The sandwich is commonly served with an accompaniment of either coleslaw or potato salad, and often garnished with a pickle. The coleslaw or potato salad is often reduced to a "garnish" portion, when the primary accompaniment is an order of french fries or potato chips. Due to high fat and carbohydrate content from the bread, bacon and dressing, club sandwiches have sometimes been criticized as unhealthy. In 2000, Burger King came under fire for its chicken club, which contained 700 calories, 44 grams of fat (nine of them saturated), and 1,300 milligrams of sodium, as well as the trans fat from the fryer shortening.
- Breene, Sophia (March 19, 2013). "Everything You Ever Wanted to Know About the Club Sandwich". GREATiST. Retrieved May 11, 2019.
- "Classic Club Sandwich Recipe". Food Network Kitchens. Food Network. Archived from the original on September 5, 2011. Retrieved May 13, 2019.
- Mariani, John (July 1995). "The club sandwich." Restaurant Hospitality. 79 (7):54
- Brown, Peter Jensen (March 11, 2015). "Poultry and Pork on Toast - the History of the Club Sandwich". Early Sports 'n' Pop-Culture History. Retrieved June 14, 2016.
- "Have you tried a Union Club sandwich yet?". The Evening World. New York. November 18, 1889. p. 2. Retrieved March 12, 2015.
- "Eccentric Celebrations". The New York Sun. December 26, 1889. Retrieved June 14, 2016.
- "History of the club sandwich". Whatscookingamerica.net. Retrieved March 7, 2013.
- John F. Mariani, The Encyclopedia of American Food and Drink, 1999, ISBN 1620401606, p. 87
- Olver, Lynne. "The Food Timeline: history notes--sandwiches". The Food Timeline. Retrieved October 2, 2018.
- Fabricant, Florence, (July 11, 1994). "Building upscale sandwiches." Nation's Restaurant News. 28(27):41
- ""Steamer Rhode Island" dining room, menu dated October 17, 1899: "Cold Dishes ... Club Sandwich 25 ... with Bacon 40"". Digitalgallery.nypl.org. Retrieved March 7, 2013.

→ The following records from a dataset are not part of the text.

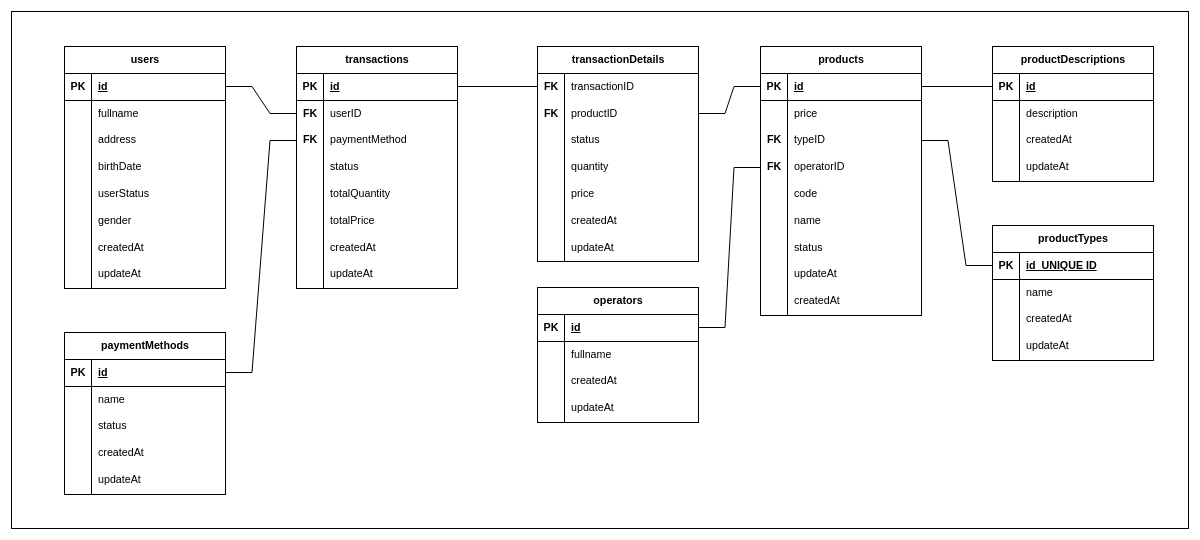
<!DOCTYPE html>
<html lang="en">
<head>
<meta charset="utf-8">
<title>Entity relationship diagram</title>
<style>
:root {
  --paper: #ffffff;
  --ink: #000000;
  --row: 26.8px;
}
* { box-sizing: border-box; margin: 0; padding: 0; }
body { width: 1200px; height: 540px; overflow: hidden; background: var(--paper); }
.diagram {
  position: relative;
  width: 1200px;
  height: 540px;
  overflow: hidden;
  color: var(--ink);
  font: 10.7px/25px "Liberation Sans", Arial, sans-serif;
}
.frame { position: absolute; left: 11px; top: 11px; width: 1178px; height: 518px; border: 1px solid var(--ink); }
.relations { position: absolute; left: 0; top: 0; fill: none; stroke: var(--ink); stroke-width: 1; }
.entity { position: absolute; width: 162px; border: 1px solid var(--ink); white-space: nowrap; }
.entity h2 {
  height: var(--row);
  border-bottom: 1px solid var(--ink);
  font-size: inherit;
  font-weight: bold;
  text-align: center;
}
.fields { list-style: none; }
.fields li { display: grid; grid-template-columns: 27px 1fr; height: var(--row); }
.fields .key { border-right: 1px solid var(--ink); font-weight: bold; text-align: center; }
.fields .field { padding-left: 6px; }
.fields .primary { border-bottom: 1px solid var(--ink); }
.primary .field { font-weight: bold; text-decoration: underline; }

.users { left: 64px; top: 46px; }
.payment-methods { left: 64px; top: 332px; }
.transactions { left: 296px; top: 46px; }
.transaction-details { left: 537px; top: 46px; }
.operators { left: 537px; top: 287px; }
.products { left: 760px; top: 46px; }
.product-descriptions { left: 992px; top: 46px; }
.product-types { left: 992px; top: 225px; }
</style>
</head>
<body>
<main class="diagram">
  <div class="frame"></div>

  <svg class="relations" width="1200" height="540" viewBox="0 0 1200 540" aria-hidden="true">
    <polyline points="225,86.5 252,86.5 270,113.5 297,113.5"/>
    <polyline points="225,372.5 252,372.5 270,140.5 297,140.5"/>
    <line x1="457" y1="86.5" x2="538" y2="86.5"/>
    <polyline points="698,113.5 725,113.5 734,86.5 761,86.5"/>
    <polyline points="698,327.5 725,327.5 734,167.5 761,167.5"/>
    <line x1="921" y1="86.5" x2="993" y2="86.5"/>
    <polyline points="921,140.5 948,140.5 966,265.5 993,265.5"/>
  </svg>

  <section class="entity users">
    <h2>users</h2>
    <ul class="fields">
      <li class="primary"><span class="key">PK</span><span class="field">id</span></li>
      <li><span class="key"></span><span class="field">fullname</span></li>
      <li><span class="key"></span><span class="field">address</span></li>
      <li><span class="key"></span><span class="field">birthDate</span></li>
      <li><span class="key"></span><span class="field">userStatus</span></li>
      <li><span class="key"></span><span class="field">gender</span></li>
      <li><span class="key"></span><span class="field">createdAt</span></li>
      <li><span class="key"></span><span class="field">updateAt</span></li>
    </ul>
  </section>

  <section class="entity payment-methods">
    <h2>paymentMethods</h2>
    <ul class="fields">
      <li class="primary"><span class="key">PK</span><span class="field">id</span></li>
      <li><span class="key"></span><span class="field">name</span></li>
      <li><span class="key"></span><span class="field">status</span></li>
      <li><span class="key"></span><span class="field">createdAt</span></li>
      <li><span class="key"></span><span class="field">updateAt</span></li>
    </ul>
  </section>

  <section class="entity transactions">
    <h2>transactions</h2>
    <ul class="fields">
      <li class="primary"><span class="key">PK</span><span class="field">id</span></li>
      <li><span class="key">FK</span><span class="field">userID</span></li>
      <li><span class="key">FK</span><span class="field">paymentMethod</span></li>
      <li><span class="key"></span><span class="field">status</span></li>
      <li><span class="key"></span><span class="field">totalQuantity</span></li>
      <li><span class="key"></span><span class="field">totalPrice</span></li>
      <li><span class="key"></span><span class="field">createdAt</span></li>
      <li><span class="key"></span><span class="field">updateAt</span></li>
    </ul>
  </section>

  <section class="entity transaction-details">
    <h2>transactionDetails</h2>
    <ul class="fields">
      <li><span class="key">FK</span><span class="field">transactionID</span></li>
      <li><span class="key">FK</span><span class="field">productID</span></li>
      <li><span class="key"></span><span class="field">status</span></li>
      <li><span class="key"></span><span class="field">quantity</span></li>
      <li><span class="key"></span><span class="field">price</span></li>
      <li><span class="key"></span><span class="field">createdAt</span></li>
      <li><span class="key"></span><span class="field">updateAt</span></li>
    </ul>
  </section>

  <section class="entity operators">
    <h2>operators</h2>
    <ul class="fields">
      <li class="primary"><span class="key">PK</span><span class="field">id</span></li>
      <li><span class="key"></span><span class="field">fullname</span></li>
      <li><span class="key"></span><span class="field">createdAt</span></li>
      <li><span class="key"></span><span class="field">updateAt</span></li>
    </ul>
  </section>

  <section class="entity products">
    <h2>products</h2>
    <ul class="fields">
      <li class="primary"><span class="key">PK</span><span class="field">id</span></li>
      <li><span class="key"></span><span class="field">price</span></li>
      <li><span class="key">FK</span><span class="field">typeID</span></li>
      <li><span class="key">FK</span><span class="field">operatorID</span></li>
      <li><span class="key"></span><span class="field">code</span></li>
      <li><span class="key"></span><span class="field">name</span></li>
      <li><span class="key"></span><span class="field">status</span></li>
      <li><span class="key"></span><span class="field">updateAt</span></li>
      <li><span class="key"></span><span class="field">createdAt</span></li>
    </ul>
  </section>

  <section class="entity product-descriptions">
    <h2>productDescriptions</h2>
    <ul class="fields">
      <li class="primary"><span class="key">PK</span><span class="field">id</span></li>
      <li><span class="key"></span><span class="field">description</span></li>
      <li><span class="key"></span><span class="field">createdAt</span></li>
      <li><span class="key"></span><span class="field">updateAt</span></li>
    </ul>
  </section>

  <section class="entity product-types">
    <h2>productTypes</h2>
    <ul class="fields">
      <li class="primary"><span class="key">PK</span><span class="field">id_UNIQUE ID</span></li>
      <li><span class="key"></span><span class="field">name</span></li>
      <li><span class="key"></span><span class="field">createdAt</span></li>
      <li><span class="key"></span><span class="field">updateAt</span></li>
    </ul>
  </section>
</main>
</body>
</html>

- "Sandwiches", Good Housekeeping 25:2:87 (August 1897)
- (June 2000). "CLUB FED UP." Nutrition Action Health Letter. 27 (5):16
- "Egg salad club sandwiches - Eat Well Recipe".